+++ RECORDS TO USE +++

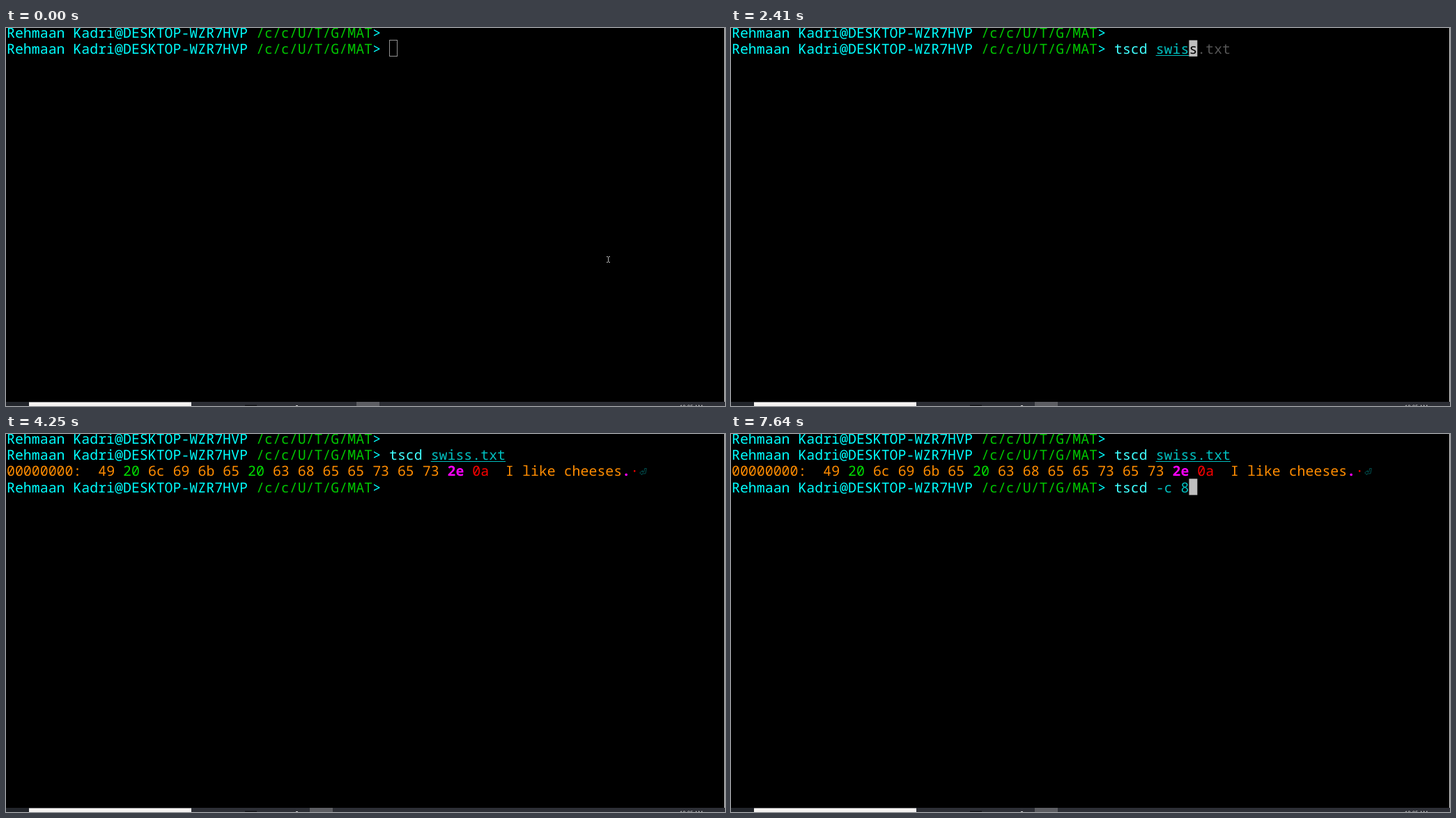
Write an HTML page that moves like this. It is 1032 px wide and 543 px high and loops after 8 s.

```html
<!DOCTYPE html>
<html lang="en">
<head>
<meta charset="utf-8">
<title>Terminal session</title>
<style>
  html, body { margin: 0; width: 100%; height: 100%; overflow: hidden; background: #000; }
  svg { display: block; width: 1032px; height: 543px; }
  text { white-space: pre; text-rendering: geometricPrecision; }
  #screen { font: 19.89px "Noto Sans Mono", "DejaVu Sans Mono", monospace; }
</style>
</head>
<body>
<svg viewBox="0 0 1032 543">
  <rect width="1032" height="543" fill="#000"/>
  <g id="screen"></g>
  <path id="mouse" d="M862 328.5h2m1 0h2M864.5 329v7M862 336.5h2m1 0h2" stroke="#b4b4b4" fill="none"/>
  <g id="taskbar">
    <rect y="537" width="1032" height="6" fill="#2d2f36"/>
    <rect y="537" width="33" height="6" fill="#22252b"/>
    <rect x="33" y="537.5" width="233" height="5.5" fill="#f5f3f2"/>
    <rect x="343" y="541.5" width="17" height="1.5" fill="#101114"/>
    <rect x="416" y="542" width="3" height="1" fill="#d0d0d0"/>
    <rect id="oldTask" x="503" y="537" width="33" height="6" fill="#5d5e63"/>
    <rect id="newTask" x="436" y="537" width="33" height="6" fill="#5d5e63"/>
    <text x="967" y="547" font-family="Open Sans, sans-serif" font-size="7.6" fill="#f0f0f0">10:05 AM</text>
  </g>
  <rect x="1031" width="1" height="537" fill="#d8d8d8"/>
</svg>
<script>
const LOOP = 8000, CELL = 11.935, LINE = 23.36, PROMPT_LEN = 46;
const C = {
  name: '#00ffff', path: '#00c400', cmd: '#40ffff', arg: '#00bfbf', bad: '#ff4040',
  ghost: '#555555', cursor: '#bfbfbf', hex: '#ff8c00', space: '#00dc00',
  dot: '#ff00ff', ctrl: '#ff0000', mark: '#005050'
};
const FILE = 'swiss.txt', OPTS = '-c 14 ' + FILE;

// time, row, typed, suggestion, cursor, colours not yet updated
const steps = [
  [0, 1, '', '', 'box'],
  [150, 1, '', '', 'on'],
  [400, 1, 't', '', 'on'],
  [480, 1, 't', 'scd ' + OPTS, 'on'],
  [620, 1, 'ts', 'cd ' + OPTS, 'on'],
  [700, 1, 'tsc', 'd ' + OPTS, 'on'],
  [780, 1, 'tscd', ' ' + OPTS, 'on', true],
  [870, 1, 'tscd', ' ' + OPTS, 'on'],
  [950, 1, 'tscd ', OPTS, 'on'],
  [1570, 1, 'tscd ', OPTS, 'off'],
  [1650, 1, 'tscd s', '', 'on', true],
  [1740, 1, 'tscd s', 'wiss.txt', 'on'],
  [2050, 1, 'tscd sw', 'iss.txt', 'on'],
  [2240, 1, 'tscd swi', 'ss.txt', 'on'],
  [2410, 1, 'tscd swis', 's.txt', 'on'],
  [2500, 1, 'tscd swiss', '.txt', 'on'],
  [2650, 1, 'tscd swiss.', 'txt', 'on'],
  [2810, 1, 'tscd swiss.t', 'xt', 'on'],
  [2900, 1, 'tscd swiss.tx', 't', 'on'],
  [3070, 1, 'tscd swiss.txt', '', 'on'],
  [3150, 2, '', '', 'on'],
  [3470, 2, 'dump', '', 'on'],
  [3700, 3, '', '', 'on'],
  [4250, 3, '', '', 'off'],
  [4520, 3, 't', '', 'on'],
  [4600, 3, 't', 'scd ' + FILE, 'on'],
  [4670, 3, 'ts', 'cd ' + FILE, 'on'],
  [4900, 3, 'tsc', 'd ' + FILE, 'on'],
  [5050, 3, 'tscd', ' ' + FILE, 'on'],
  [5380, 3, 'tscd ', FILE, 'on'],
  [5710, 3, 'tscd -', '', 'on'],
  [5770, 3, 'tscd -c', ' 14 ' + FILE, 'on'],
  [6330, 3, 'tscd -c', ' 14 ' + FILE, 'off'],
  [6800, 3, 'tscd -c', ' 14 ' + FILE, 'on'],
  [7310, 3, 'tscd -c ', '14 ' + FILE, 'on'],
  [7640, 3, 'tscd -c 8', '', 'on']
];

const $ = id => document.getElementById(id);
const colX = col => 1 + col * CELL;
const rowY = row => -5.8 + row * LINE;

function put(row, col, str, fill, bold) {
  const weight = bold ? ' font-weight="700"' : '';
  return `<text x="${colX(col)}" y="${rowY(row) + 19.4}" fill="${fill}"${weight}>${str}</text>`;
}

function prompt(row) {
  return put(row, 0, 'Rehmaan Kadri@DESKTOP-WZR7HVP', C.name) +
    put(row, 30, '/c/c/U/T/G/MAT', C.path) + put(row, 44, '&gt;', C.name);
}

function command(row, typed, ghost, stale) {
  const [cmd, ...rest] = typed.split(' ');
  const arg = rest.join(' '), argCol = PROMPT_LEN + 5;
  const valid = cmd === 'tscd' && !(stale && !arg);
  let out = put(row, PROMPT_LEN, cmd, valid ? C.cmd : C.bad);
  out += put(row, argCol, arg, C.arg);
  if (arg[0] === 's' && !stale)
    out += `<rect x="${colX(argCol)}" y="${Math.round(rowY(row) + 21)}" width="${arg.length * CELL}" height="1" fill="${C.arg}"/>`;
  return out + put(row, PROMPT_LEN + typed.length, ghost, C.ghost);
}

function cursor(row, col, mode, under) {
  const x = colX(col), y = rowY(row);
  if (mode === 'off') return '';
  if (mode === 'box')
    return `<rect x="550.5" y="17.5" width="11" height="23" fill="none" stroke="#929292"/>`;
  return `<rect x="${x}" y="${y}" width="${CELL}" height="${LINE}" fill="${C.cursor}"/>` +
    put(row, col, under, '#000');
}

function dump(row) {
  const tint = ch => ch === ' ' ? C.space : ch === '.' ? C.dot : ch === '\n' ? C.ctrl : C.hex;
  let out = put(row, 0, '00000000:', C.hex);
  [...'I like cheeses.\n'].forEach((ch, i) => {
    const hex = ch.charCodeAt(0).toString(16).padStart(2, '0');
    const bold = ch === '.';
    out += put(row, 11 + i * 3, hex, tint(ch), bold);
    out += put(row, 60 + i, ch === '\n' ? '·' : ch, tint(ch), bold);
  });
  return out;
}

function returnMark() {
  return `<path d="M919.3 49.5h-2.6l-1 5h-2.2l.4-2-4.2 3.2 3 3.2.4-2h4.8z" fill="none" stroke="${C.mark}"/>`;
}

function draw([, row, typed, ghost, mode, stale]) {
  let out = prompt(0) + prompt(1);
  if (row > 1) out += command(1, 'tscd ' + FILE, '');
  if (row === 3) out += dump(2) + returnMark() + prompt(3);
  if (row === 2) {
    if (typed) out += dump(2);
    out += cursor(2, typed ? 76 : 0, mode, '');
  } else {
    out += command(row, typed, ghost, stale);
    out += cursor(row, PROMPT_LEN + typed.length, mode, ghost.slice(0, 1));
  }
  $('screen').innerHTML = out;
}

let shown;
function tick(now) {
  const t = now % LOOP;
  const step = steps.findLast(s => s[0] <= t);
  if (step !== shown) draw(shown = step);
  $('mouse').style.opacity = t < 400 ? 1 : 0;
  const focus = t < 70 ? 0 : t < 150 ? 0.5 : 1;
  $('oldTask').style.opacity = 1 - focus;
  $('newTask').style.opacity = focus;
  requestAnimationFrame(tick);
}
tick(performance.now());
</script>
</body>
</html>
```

+++
+++ RECORDS TO USE +++

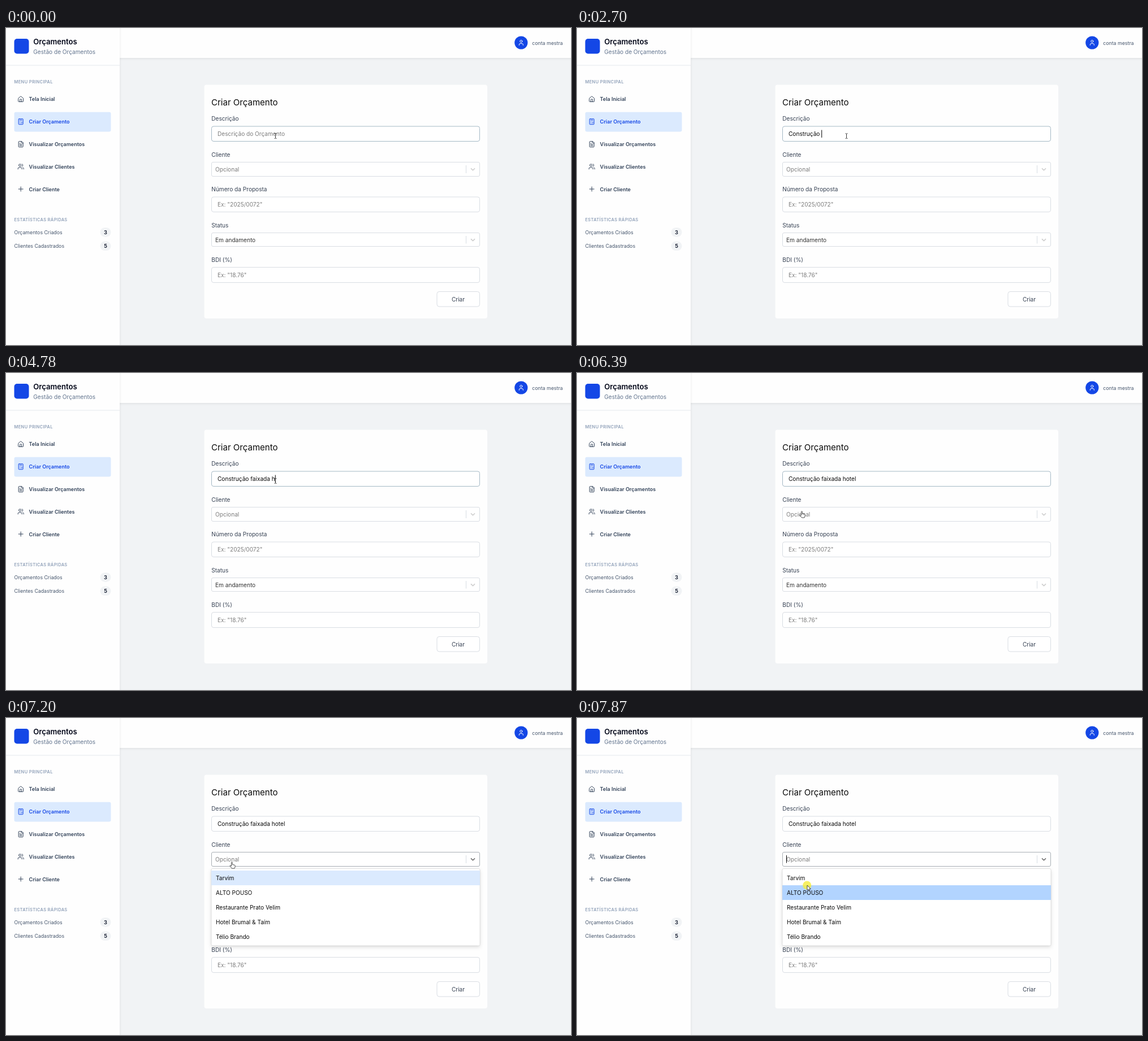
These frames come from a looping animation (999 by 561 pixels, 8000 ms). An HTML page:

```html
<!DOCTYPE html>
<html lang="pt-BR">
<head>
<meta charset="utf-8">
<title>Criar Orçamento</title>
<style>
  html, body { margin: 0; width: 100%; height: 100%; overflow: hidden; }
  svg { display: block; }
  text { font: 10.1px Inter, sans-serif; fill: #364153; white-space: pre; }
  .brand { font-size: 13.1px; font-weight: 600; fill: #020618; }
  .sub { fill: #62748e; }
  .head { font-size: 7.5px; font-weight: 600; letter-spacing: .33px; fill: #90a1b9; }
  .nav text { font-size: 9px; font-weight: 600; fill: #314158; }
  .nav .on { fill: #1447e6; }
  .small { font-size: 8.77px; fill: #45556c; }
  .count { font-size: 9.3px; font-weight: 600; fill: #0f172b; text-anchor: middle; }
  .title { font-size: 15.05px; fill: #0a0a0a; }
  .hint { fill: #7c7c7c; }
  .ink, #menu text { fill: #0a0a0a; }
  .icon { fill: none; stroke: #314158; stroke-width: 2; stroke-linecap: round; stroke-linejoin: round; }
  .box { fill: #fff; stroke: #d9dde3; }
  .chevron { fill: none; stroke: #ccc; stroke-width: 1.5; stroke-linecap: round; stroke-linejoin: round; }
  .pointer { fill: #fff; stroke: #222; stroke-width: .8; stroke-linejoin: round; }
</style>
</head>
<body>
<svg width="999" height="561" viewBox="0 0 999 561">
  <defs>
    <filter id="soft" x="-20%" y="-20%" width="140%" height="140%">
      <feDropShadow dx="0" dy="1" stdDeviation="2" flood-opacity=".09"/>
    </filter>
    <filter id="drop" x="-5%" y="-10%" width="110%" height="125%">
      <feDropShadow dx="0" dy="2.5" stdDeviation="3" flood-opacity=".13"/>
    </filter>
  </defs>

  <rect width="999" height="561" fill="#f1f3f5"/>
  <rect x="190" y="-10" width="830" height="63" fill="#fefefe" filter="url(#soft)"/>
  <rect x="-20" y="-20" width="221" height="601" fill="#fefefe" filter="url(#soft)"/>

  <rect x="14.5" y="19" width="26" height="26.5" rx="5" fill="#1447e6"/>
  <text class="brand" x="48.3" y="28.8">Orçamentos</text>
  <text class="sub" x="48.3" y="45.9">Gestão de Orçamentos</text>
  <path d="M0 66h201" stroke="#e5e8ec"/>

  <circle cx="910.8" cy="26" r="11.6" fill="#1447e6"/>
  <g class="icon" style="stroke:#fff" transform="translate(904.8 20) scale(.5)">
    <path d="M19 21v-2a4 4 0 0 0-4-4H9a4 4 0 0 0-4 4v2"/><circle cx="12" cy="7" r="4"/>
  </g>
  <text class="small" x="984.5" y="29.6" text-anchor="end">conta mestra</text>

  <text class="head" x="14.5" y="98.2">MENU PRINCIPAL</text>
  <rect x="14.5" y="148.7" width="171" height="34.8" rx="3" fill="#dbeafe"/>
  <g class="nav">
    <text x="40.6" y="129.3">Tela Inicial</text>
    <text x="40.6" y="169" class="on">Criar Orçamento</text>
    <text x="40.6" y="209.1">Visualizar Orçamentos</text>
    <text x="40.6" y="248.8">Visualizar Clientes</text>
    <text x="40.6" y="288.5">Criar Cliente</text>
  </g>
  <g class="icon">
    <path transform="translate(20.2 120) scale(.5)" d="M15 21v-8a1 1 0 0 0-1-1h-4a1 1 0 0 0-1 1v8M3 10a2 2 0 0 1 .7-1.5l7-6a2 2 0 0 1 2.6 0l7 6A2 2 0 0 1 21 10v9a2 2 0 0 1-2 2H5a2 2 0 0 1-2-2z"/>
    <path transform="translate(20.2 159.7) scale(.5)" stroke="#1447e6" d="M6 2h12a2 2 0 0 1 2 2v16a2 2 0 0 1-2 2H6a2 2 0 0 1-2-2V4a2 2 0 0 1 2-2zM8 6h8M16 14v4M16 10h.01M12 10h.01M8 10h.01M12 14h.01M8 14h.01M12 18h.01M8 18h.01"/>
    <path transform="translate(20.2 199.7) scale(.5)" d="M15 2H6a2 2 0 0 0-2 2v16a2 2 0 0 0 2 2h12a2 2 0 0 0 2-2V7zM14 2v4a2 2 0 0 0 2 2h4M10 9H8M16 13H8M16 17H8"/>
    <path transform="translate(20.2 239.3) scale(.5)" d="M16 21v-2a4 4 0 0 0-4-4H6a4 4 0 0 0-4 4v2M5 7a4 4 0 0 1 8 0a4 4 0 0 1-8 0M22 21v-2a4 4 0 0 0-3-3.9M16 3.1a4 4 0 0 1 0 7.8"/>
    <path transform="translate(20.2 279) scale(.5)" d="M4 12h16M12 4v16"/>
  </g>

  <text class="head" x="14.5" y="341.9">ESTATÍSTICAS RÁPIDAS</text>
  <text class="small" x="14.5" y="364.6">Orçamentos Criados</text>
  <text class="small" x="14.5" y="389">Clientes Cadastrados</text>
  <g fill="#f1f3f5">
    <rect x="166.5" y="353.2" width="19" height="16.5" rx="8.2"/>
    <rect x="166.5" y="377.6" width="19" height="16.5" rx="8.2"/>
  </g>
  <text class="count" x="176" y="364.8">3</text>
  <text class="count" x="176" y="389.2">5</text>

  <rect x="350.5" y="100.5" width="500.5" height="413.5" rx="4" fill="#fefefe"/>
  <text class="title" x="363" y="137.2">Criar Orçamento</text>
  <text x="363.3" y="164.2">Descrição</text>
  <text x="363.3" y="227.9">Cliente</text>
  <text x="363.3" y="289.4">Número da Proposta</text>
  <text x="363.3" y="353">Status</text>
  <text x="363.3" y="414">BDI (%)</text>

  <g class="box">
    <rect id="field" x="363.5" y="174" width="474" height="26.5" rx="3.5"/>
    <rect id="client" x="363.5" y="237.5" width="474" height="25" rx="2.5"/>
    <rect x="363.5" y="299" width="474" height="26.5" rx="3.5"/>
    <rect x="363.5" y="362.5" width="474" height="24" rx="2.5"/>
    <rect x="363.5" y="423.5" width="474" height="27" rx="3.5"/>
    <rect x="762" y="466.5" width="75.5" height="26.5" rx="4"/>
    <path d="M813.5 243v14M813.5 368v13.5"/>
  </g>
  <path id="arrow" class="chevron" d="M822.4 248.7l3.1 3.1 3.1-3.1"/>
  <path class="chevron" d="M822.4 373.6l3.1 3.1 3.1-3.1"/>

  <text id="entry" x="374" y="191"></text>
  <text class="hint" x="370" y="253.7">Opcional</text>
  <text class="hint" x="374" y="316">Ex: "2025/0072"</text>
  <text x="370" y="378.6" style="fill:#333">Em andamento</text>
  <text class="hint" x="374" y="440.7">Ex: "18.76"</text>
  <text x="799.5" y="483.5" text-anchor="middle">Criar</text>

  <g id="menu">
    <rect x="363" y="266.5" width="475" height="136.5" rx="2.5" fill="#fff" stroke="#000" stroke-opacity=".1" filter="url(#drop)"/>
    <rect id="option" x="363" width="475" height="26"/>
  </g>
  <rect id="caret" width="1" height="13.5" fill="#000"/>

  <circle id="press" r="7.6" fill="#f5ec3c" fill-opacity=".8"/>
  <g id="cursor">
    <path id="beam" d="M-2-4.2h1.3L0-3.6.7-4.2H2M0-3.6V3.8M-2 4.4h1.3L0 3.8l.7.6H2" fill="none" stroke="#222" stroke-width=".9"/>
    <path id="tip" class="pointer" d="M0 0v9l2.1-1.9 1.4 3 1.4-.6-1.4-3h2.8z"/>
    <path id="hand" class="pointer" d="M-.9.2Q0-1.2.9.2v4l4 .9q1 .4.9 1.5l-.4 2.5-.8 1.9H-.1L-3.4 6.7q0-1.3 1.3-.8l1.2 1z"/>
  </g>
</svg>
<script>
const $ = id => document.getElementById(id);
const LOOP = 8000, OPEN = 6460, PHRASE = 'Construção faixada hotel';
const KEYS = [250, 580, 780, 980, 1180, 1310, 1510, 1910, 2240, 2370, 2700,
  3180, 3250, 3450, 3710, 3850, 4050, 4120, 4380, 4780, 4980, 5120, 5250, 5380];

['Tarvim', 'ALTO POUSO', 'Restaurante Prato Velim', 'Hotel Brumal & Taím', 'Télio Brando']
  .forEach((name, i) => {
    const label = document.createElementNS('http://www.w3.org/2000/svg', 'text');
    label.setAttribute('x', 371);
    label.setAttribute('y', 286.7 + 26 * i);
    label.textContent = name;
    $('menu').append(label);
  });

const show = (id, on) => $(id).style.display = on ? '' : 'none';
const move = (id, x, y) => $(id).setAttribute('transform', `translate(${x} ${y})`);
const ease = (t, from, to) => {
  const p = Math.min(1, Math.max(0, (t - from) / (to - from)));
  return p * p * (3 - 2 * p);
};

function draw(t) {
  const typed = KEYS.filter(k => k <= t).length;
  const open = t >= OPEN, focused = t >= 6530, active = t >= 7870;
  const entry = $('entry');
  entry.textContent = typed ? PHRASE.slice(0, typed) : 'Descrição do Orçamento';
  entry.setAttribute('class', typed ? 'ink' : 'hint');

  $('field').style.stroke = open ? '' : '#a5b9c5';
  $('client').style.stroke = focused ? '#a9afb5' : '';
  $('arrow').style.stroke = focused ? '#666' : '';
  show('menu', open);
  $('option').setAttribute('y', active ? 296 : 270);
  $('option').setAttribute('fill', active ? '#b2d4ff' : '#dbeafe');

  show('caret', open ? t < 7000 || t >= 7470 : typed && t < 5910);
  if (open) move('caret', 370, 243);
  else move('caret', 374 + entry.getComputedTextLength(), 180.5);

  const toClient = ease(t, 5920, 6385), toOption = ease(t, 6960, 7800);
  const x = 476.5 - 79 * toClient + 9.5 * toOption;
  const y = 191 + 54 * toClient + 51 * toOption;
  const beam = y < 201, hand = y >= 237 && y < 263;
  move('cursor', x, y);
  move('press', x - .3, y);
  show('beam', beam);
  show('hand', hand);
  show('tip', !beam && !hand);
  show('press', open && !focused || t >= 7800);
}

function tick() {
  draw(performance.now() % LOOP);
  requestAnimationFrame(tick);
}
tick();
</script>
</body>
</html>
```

+++

:: PROMPT ::
Using the data above, show each line where "flood" occurs.

:: RESPONSE AREA ::
      <feDropShadow dx="0" dy="1" stdDeviation="2" flood-opacity=".09"/>
      <feDropShadow dx="0" dy="2.5" stdDeviation="3" flood-opacity=".13"/>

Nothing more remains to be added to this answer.